Hanoi, Oct 7 (Latin Press) Vietnam’s economy is today the fastest growing in Southeast Asia and the trend will continue in the coming years despite the instabilities of regional and global trade, agree international organizations.
Experts from various banks and rating agencies base their forecasts on the sustained growth of the Gross Domestic Product (GDP) in the last decade (an average of more than six percent), but above all on the records of 2019.
The Vietnamese economy grew 6.98 percent from January to the end of September, a record for a period of this duration in the last nine years. And it did so in a growing way: in the first quarter it expanded 6.73 percent; in the second, 6.82 percent; and in the third, 7.31 percent.
Faced with such figures, the U.S.-based Citigroup, the world’s largest financial services company, adjusted its forecast for the Indochinese nation’s GDP for this year from 6.7 percent to 6.9 percent.
Important entities in neighboring Singapore also made optimistic predictions: United Overseas raised it to 6.8 percent and Maybank Kim Eng Research to seven, while the consulting firm Capital Economics kept it at the highest of those levels.
Shortly before the spectacular end of September, other institutions gave Vietnam’s economy outstanding ratings. The Asian Development Bank, for example, predicted growth of 6.8 percent. At this time he’s probably considering raising his grade.
Individual predictions are also auspicious. Edward Lee, head of Standard Chartered Vietnam’s economic research group in Southeast and South Asia, estimated that Vietnam’s GDP will increase 6.9 percent in 2019 and maintain an upward trend until 2021.
Most specialized agencies base such calculations on the growing flow of foreign direct investment (FDI) to Vietnam, the sustained growth of exports, the strength of the processing and manufacturing industry and the steady rise in domestic consumption, among several factors.
Other elements, of course, act against or are a box of surprises.
Among the domestic ones are lower growth in industrial production compared to 2018; the slowdown in the arrival of foreign tourists; defaults in the disbursement of public investment capital; and default in the liquidation of loans.
Also, the impact of climate change (drought in several areas of the country), the fall in international prices of several key items such as rice and coffee, and an epidemic of African swine fever that has forced the slaughter of about 15 percent of the national herd of pigs.

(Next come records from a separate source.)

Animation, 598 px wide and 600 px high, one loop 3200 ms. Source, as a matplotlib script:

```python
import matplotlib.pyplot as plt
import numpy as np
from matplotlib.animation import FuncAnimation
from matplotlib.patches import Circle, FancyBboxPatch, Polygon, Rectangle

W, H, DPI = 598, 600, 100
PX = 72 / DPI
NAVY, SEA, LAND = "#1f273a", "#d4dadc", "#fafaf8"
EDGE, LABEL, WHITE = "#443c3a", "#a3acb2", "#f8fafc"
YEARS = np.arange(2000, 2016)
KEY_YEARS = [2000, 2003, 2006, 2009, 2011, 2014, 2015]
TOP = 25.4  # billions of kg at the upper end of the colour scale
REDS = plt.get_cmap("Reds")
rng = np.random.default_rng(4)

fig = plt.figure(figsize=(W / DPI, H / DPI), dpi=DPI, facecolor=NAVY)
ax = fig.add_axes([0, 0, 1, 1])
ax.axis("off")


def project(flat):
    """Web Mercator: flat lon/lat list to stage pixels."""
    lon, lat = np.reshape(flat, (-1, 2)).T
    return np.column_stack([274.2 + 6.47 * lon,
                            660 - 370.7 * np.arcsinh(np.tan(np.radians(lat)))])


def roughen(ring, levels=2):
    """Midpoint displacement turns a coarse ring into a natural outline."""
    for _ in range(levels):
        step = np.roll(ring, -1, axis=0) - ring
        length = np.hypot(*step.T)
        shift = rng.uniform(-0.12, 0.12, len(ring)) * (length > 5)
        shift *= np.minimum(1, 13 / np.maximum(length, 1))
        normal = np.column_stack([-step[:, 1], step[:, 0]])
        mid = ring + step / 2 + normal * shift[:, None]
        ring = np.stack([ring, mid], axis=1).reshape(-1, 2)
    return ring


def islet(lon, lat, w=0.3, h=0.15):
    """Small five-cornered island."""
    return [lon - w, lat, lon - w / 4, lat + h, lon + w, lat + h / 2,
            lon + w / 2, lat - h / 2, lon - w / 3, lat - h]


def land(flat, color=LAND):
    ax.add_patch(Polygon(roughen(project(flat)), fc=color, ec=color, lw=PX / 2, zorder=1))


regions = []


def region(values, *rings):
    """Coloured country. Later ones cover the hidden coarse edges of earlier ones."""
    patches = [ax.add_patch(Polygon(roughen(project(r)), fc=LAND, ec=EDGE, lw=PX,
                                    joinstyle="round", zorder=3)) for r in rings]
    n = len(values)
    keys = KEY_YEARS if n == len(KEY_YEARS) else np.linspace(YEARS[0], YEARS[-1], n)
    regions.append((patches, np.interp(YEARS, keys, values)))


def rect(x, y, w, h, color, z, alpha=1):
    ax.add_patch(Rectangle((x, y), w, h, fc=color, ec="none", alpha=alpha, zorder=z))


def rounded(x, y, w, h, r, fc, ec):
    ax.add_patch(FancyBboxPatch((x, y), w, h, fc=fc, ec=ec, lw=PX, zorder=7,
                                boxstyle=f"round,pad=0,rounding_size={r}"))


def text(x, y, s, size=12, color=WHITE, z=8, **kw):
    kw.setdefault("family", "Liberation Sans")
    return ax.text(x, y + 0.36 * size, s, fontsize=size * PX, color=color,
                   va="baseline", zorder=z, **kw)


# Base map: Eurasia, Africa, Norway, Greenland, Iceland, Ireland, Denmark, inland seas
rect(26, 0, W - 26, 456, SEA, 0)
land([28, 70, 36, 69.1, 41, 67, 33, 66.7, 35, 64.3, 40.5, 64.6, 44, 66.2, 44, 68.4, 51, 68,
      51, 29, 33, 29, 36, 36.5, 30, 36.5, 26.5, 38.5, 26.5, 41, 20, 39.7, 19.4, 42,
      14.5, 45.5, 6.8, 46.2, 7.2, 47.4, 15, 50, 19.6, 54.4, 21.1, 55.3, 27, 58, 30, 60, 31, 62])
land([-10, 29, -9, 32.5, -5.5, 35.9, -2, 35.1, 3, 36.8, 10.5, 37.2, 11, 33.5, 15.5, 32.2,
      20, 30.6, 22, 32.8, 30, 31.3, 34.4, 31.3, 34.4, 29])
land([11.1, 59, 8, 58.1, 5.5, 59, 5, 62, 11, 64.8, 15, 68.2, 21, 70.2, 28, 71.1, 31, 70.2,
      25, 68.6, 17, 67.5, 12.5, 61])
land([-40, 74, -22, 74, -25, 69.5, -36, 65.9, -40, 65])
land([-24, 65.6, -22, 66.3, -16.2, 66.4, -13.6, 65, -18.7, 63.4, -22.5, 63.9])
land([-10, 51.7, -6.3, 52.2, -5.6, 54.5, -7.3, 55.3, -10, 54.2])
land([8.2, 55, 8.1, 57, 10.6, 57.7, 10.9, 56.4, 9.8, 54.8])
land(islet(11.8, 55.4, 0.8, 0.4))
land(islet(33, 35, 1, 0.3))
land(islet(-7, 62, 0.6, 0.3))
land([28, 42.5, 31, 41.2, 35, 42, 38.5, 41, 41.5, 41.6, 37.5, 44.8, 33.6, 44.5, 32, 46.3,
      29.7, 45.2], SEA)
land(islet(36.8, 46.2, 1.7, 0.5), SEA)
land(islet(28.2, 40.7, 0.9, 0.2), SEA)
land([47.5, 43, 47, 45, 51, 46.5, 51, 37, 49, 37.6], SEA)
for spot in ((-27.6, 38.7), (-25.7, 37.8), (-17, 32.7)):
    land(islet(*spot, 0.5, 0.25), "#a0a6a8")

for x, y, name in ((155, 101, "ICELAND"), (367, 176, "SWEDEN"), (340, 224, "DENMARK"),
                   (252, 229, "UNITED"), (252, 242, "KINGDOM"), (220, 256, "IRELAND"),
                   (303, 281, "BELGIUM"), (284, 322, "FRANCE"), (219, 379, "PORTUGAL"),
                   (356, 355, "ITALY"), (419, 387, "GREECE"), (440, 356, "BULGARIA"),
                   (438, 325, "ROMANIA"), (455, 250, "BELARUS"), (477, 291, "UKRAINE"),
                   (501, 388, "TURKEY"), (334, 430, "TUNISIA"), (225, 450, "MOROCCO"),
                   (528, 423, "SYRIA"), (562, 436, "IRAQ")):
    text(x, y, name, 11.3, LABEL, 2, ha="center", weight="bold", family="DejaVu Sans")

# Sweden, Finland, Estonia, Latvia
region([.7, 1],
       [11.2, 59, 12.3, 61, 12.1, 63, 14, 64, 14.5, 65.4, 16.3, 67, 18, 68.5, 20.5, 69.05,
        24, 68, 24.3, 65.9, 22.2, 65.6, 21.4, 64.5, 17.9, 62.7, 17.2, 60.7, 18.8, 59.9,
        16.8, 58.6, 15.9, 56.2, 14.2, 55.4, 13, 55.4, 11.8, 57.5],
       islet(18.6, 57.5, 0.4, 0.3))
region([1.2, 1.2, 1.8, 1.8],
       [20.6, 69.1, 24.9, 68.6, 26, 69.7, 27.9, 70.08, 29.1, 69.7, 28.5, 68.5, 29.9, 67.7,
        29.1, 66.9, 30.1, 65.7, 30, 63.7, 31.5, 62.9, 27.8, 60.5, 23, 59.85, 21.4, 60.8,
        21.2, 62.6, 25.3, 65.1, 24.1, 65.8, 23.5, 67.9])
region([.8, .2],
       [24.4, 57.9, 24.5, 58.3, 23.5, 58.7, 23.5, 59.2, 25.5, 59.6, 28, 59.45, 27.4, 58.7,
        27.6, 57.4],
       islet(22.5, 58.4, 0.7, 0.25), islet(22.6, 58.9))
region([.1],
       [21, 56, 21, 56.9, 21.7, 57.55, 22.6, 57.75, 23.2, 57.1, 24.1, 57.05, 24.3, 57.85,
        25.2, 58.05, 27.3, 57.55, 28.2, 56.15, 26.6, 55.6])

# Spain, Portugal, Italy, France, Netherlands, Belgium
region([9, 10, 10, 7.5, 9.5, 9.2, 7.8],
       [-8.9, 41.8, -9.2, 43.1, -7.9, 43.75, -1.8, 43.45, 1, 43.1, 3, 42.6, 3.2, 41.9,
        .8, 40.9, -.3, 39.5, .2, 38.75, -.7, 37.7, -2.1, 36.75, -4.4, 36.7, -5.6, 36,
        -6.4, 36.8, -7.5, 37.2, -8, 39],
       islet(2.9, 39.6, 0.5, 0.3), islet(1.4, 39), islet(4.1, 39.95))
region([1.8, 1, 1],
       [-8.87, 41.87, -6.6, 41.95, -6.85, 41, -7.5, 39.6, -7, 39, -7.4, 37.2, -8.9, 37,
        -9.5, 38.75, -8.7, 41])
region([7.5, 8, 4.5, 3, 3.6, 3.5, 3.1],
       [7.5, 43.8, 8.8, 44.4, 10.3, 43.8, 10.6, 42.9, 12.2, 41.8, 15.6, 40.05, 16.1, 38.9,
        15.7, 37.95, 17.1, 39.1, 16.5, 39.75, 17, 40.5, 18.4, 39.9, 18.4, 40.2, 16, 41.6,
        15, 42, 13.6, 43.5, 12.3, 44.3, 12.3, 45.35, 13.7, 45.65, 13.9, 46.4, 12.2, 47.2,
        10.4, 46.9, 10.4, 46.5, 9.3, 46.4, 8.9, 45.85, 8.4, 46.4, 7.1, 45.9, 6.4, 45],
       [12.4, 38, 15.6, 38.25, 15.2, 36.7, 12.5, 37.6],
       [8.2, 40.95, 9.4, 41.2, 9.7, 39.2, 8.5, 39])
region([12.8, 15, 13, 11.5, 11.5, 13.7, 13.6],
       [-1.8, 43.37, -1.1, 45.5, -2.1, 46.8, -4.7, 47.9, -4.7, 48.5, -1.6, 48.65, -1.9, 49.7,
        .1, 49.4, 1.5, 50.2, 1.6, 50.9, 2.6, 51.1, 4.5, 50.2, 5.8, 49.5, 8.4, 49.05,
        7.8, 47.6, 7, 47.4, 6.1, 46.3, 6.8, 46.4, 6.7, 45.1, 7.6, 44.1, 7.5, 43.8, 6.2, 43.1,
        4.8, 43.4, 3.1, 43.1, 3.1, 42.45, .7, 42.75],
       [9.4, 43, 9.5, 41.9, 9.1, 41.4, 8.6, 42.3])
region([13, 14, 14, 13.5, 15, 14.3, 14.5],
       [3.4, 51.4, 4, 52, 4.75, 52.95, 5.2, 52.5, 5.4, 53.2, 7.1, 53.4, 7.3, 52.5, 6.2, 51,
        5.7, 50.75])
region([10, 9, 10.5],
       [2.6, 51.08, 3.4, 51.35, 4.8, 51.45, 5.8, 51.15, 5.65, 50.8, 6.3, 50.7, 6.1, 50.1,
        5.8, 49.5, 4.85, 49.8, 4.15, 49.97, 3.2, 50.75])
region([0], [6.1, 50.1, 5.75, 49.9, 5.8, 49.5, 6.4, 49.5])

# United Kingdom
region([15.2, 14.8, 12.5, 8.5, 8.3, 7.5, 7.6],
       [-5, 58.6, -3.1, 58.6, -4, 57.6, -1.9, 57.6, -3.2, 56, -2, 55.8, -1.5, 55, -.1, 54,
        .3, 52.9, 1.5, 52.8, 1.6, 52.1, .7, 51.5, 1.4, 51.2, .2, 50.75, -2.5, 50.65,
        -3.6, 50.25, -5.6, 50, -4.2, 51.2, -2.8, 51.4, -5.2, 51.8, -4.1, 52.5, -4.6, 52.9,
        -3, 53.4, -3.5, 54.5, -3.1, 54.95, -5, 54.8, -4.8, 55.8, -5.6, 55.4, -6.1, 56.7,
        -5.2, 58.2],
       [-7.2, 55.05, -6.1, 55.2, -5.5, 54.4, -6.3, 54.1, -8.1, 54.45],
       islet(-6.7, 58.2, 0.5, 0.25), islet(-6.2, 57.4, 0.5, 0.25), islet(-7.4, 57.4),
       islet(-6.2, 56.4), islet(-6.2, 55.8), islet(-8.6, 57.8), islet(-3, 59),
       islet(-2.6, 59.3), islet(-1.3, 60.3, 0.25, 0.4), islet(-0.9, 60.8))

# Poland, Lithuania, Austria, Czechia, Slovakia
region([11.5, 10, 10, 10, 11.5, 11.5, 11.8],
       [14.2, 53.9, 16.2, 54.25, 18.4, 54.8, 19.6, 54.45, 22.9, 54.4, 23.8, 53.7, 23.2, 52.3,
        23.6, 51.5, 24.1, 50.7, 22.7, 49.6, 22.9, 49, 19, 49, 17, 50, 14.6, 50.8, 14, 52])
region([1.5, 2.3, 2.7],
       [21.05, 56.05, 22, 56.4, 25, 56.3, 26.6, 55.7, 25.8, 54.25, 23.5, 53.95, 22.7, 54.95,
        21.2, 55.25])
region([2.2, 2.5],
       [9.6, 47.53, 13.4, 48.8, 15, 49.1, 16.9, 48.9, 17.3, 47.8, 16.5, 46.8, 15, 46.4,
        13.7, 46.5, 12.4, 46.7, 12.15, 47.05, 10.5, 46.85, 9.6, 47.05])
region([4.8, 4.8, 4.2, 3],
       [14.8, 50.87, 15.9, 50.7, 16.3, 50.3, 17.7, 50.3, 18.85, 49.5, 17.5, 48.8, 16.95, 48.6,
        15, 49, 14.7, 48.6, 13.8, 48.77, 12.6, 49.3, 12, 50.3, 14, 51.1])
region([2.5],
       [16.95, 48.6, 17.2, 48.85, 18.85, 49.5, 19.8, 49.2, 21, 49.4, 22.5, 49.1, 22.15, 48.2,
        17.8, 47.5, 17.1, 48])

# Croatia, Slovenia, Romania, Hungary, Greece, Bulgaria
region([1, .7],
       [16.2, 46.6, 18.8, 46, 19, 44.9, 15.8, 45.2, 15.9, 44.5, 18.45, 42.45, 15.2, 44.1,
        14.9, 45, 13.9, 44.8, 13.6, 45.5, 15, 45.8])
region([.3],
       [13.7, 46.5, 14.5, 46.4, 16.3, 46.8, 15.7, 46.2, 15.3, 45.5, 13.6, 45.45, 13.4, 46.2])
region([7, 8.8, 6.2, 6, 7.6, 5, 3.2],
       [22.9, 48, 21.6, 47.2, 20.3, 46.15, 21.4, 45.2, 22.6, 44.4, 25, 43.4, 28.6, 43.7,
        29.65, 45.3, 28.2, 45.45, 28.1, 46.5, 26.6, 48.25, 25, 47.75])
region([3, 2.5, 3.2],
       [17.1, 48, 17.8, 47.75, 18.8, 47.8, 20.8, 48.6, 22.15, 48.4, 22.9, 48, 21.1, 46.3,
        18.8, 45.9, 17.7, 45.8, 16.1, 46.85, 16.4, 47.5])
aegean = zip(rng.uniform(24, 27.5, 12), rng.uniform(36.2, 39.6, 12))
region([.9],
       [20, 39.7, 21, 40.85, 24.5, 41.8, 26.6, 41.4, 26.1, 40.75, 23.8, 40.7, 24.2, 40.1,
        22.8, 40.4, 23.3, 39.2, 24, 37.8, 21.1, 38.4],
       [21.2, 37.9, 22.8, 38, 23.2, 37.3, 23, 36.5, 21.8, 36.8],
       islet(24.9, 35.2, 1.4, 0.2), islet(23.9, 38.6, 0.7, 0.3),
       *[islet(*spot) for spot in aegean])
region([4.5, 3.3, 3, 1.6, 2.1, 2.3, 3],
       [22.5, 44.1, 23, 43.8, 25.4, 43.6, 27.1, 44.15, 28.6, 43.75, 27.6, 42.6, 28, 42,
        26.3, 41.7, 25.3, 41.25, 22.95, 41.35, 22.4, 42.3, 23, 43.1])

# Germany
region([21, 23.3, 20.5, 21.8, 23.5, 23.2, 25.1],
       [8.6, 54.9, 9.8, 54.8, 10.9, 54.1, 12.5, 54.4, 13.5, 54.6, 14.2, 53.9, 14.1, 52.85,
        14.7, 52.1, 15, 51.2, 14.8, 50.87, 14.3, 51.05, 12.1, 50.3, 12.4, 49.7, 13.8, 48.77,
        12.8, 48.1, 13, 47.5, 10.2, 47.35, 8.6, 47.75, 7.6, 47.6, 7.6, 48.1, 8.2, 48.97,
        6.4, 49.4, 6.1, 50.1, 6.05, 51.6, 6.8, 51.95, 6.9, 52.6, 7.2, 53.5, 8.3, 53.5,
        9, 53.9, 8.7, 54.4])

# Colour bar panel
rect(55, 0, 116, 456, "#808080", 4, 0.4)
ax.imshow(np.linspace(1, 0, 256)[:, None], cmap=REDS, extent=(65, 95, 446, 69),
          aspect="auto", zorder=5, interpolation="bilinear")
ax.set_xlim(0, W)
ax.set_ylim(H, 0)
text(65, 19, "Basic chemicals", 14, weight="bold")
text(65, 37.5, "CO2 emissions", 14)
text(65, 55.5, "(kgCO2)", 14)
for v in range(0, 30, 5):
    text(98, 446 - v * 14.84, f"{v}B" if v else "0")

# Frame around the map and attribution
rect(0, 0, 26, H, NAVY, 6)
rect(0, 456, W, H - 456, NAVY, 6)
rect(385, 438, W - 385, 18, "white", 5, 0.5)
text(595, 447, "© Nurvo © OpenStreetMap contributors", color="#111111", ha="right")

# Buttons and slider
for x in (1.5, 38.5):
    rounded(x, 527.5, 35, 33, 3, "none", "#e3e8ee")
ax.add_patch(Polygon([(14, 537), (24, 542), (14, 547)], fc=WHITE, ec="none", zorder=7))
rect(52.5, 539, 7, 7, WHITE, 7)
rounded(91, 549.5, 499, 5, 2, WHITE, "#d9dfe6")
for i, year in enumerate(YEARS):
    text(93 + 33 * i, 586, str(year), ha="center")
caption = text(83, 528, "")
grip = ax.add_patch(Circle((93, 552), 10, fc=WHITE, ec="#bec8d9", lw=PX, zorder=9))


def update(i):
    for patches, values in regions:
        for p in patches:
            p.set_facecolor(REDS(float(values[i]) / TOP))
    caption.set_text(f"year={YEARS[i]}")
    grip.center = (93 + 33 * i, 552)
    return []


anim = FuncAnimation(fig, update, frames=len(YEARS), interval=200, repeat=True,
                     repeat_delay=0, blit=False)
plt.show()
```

Among the external ones, there is the issue of the trade war between the United States. At the beginning of the war, most experts thought that Vietnam would fish in a rough river, but at this time few know if it has really won anything, and less those who know if it will win or lose in the future.
The Vietnamese economy, however, is healing in health.
A few days ago, in his usual monthly meeting with the cabinet, Prime Minister Nguyen Xuan Phuc urged to apply rigorously and creatively the reforms underway to prevent the country from external and internal contingencies.
Xuan Phuc agreed that the main macroeconomic indicators show a remarkable behavior, but warned that the unstable international scenario and the aforementioned factors of domestic nature could compromise the year.
With regard to protectionist policies and tariff conflicts between the major powers, he urged the officials and bodies concerned to closely monitor eventualities, evaluate them comprehensively to determine the impact on Vietnam and advise on measures capable of counteracting them.
With regard to internal shortcomings, he called on the authorities at all levels to rigorously implement the economic reforms in which the country is engaged, and to adjust them when specific situations so require. Ministers and heads of sectors have a great responsibility in this work, he remarked.
Delineated and ruled by the Communist Party, in the Indochinese nation the policy of renewal, or Doi Moi, has been underway since 1986, according to which the country follows a market economy model oriented towards socialism.
In its shadow, Vietnam has largely healed from the wounds of war and underdeveloped, became a developing country and middle income.
Built on the ruins of successive and devastating wars, the Vietnamese economy is emerging as proof that there are alternatives to the capitalist model. And that socialism is viable when it is built under unprejudiced and creative guidelines.
(Taken from PL in Spanish)